In the author's childhood Burke and Angelina County were "dry", meaning that liquour could not be legally purchased in the county. Prior to 1904, however, Angelina County was"dry", and there were two saloons in Burke in the early days according to one source. In the 1900 census Burke residents Pat and Robert Austin listed their occupations as "saloon keepers." Bloomer Florence also ran a saloon in Burke around 1900.
The author remembers older Burkians recalling the liquor election years earlier. It was said that an unusual coalition of Angelina County churches and Trinity County liquor store owners won the day for the dry side. The Angelina County churches, especially Baptists, considered drinking sinful and did not want liquor to be available in the county to tempt the weak, and the Trinity County liquor stores did not want to lose their customers.

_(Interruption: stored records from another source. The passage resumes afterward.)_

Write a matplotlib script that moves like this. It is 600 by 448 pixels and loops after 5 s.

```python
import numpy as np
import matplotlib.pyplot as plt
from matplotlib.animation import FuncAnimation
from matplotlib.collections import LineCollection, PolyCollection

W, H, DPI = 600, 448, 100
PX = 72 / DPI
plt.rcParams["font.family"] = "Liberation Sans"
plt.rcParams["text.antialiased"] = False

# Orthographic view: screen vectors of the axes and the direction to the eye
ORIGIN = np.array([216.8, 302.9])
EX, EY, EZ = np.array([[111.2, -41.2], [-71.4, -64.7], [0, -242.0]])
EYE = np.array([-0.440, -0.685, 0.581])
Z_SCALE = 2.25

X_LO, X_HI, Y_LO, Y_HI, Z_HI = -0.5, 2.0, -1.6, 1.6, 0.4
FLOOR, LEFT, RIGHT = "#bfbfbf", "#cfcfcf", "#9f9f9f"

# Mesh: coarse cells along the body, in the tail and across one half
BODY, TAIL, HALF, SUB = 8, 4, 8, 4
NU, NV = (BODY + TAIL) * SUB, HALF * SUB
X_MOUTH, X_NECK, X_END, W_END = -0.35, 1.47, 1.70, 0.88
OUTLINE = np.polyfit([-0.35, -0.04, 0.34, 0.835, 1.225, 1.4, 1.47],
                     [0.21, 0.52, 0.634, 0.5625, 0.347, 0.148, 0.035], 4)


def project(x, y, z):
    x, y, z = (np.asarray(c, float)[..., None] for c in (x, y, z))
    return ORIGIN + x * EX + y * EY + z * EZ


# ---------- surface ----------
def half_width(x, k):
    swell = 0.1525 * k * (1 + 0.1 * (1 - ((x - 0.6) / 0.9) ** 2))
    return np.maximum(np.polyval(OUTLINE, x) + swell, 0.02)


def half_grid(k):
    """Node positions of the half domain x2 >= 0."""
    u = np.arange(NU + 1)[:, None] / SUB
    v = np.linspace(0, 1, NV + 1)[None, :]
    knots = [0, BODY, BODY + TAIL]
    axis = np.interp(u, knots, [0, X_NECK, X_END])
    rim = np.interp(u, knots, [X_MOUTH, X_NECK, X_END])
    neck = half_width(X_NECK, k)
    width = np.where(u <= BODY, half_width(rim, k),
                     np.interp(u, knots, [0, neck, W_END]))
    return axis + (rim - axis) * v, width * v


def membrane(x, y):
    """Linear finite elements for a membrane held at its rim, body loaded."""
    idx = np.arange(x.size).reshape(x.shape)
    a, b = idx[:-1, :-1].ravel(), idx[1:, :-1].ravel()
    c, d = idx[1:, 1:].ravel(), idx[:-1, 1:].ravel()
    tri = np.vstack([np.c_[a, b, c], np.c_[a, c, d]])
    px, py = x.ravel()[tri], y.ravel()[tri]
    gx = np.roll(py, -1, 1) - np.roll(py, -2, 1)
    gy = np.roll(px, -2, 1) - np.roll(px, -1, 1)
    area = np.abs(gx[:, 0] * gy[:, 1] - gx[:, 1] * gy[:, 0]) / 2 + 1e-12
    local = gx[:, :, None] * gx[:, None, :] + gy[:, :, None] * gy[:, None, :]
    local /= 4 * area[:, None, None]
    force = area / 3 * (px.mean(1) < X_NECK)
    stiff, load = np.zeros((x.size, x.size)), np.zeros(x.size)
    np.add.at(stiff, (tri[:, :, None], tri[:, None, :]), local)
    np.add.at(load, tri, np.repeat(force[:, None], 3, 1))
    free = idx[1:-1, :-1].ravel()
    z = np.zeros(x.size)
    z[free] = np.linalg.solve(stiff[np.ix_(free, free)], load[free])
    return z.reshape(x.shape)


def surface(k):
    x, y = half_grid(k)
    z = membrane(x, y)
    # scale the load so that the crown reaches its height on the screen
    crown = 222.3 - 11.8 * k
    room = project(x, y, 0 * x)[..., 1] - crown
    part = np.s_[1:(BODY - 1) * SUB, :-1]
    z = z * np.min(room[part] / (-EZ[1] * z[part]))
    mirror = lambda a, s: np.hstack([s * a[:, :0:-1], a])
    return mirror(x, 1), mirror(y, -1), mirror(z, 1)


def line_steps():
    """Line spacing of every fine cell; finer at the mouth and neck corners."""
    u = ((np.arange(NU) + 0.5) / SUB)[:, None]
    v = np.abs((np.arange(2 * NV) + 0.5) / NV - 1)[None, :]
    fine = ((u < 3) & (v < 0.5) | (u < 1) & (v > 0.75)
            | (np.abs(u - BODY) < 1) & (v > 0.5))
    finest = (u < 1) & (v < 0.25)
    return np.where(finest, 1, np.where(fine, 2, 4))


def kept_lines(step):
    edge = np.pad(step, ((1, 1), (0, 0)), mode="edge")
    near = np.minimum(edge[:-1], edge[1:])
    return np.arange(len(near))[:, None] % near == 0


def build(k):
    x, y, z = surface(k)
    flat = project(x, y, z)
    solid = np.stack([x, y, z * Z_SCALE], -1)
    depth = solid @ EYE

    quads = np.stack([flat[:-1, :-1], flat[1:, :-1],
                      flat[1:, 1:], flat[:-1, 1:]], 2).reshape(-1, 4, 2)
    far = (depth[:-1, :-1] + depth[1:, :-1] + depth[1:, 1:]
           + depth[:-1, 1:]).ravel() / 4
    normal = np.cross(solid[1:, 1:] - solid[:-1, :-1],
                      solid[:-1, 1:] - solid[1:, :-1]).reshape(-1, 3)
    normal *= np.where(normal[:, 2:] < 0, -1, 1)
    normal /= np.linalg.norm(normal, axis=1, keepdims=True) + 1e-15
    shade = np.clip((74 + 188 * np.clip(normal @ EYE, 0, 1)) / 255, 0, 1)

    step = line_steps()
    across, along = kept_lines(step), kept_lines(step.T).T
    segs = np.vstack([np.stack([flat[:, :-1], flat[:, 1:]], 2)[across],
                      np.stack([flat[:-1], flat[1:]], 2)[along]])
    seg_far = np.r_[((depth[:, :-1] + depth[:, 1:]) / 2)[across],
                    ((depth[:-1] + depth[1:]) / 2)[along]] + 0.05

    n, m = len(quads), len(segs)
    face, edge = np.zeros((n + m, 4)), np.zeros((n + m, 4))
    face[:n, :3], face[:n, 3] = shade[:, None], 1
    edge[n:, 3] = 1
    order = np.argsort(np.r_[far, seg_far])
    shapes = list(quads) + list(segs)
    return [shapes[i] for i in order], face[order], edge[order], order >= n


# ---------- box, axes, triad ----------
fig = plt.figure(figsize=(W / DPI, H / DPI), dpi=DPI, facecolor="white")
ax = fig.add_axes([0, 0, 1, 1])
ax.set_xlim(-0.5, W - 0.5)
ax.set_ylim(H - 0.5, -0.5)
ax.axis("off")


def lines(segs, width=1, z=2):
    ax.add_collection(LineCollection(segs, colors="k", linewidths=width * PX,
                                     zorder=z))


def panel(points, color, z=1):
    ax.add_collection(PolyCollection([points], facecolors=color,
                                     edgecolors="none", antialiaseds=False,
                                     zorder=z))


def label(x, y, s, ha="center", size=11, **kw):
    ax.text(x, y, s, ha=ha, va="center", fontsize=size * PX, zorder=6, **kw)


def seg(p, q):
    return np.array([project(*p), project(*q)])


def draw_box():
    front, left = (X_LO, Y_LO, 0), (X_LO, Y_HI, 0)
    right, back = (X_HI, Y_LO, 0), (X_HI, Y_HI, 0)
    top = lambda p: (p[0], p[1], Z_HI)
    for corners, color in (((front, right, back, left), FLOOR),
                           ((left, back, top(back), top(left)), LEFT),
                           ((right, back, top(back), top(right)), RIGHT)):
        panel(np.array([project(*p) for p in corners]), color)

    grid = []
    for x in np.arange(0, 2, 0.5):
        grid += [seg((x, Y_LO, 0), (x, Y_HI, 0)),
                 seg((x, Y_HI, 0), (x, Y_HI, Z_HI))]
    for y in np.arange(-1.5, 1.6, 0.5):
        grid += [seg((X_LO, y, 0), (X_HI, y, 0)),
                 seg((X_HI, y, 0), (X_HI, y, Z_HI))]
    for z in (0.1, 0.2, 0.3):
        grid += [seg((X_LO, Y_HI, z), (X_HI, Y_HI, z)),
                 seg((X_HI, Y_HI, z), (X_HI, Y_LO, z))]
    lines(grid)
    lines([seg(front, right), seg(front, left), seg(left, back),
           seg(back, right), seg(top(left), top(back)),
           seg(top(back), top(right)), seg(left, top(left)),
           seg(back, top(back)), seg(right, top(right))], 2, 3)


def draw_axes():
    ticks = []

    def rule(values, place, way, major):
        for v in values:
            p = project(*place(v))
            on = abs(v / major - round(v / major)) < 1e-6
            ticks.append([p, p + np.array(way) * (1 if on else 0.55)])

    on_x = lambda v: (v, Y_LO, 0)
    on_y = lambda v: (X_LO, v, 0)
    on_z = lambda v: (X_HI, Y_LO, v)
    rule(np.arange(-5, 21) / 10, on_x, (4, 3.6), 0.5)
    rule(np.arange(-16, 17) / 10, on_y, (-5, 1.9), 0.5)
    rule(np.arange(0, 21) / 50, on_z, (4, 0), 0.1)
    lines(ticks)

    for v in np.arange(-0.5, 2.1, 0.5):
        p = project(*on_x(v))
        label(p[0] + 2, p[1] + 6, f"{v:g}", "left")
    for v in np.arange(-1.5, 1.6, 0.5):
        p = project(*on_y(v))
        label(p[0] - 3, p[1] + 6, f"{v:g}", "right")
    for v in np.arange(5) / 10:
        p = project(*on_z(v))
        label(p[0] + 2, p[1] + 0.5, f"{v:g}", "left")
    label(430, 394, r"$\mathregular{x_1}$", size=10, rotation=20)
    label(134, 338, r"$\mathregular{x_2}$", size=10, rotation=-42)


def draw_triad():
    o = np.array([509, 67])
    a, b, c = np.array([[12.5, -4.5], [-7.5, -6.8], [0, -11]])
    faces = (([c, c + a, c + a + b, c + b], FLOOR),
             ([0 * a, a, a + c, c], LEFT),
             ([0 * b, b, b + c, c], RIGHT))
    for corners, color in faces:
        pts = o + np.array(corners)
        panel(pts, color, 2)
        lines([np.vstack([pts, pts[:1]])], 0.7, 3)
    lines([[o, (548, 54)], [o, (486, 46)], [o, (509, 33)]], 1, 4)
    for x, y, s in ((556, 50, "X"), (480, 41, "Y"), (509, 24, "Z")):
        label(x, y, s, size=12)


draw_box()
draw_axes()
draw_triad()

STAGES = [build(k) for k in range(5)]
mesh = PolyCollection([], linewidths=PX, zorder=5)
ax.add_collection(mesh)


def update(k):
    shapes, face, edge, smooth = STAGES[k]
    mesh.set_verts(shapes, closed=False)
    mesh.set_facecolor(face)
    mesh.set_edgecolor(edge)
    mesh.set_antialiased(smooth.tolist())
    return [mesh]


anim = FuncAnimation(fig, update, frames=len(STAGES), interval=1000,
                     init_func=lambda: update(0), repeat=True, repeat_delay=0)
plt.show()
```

In the later "dry" era liquor could be purchased only in Trinity County at "beer joints" located on Highway 94 just across the Neches River bridge or at Carlton's Corral at Goat Hill, which was located off Highway 59 south of the Neches River bridge. The location of the joints just over the Neches River gave rise to the term "going across the river" as local slang for drinking. The author's family were teetotalers in the author's lifetime, as were most Burkians, but there were a few who enjoyed "going across the river".
There a "honky tonk" at Hoshall on on Texas 35 in the 1930s, but it is not clear whether it served alcohol. It did have a juke box, and presumably a dance floor, which some also considered a vice.
Dancing was available until the 1960s or later at a "night club" called the Club Rendesvous (later Mai Kai Club) located between Burke and Hoshall on Old Texas 35. The Rendesvouz was always a mysterious place, and the author never had the opportunity to see its interior. Liquor was likely available there under the private club exception that still permits restaurants to serve liquor in Angelina County with a free "club membership."
In 2007 Angelina County voted to become "wet," but to date there are not signs of liquor sales in Burke.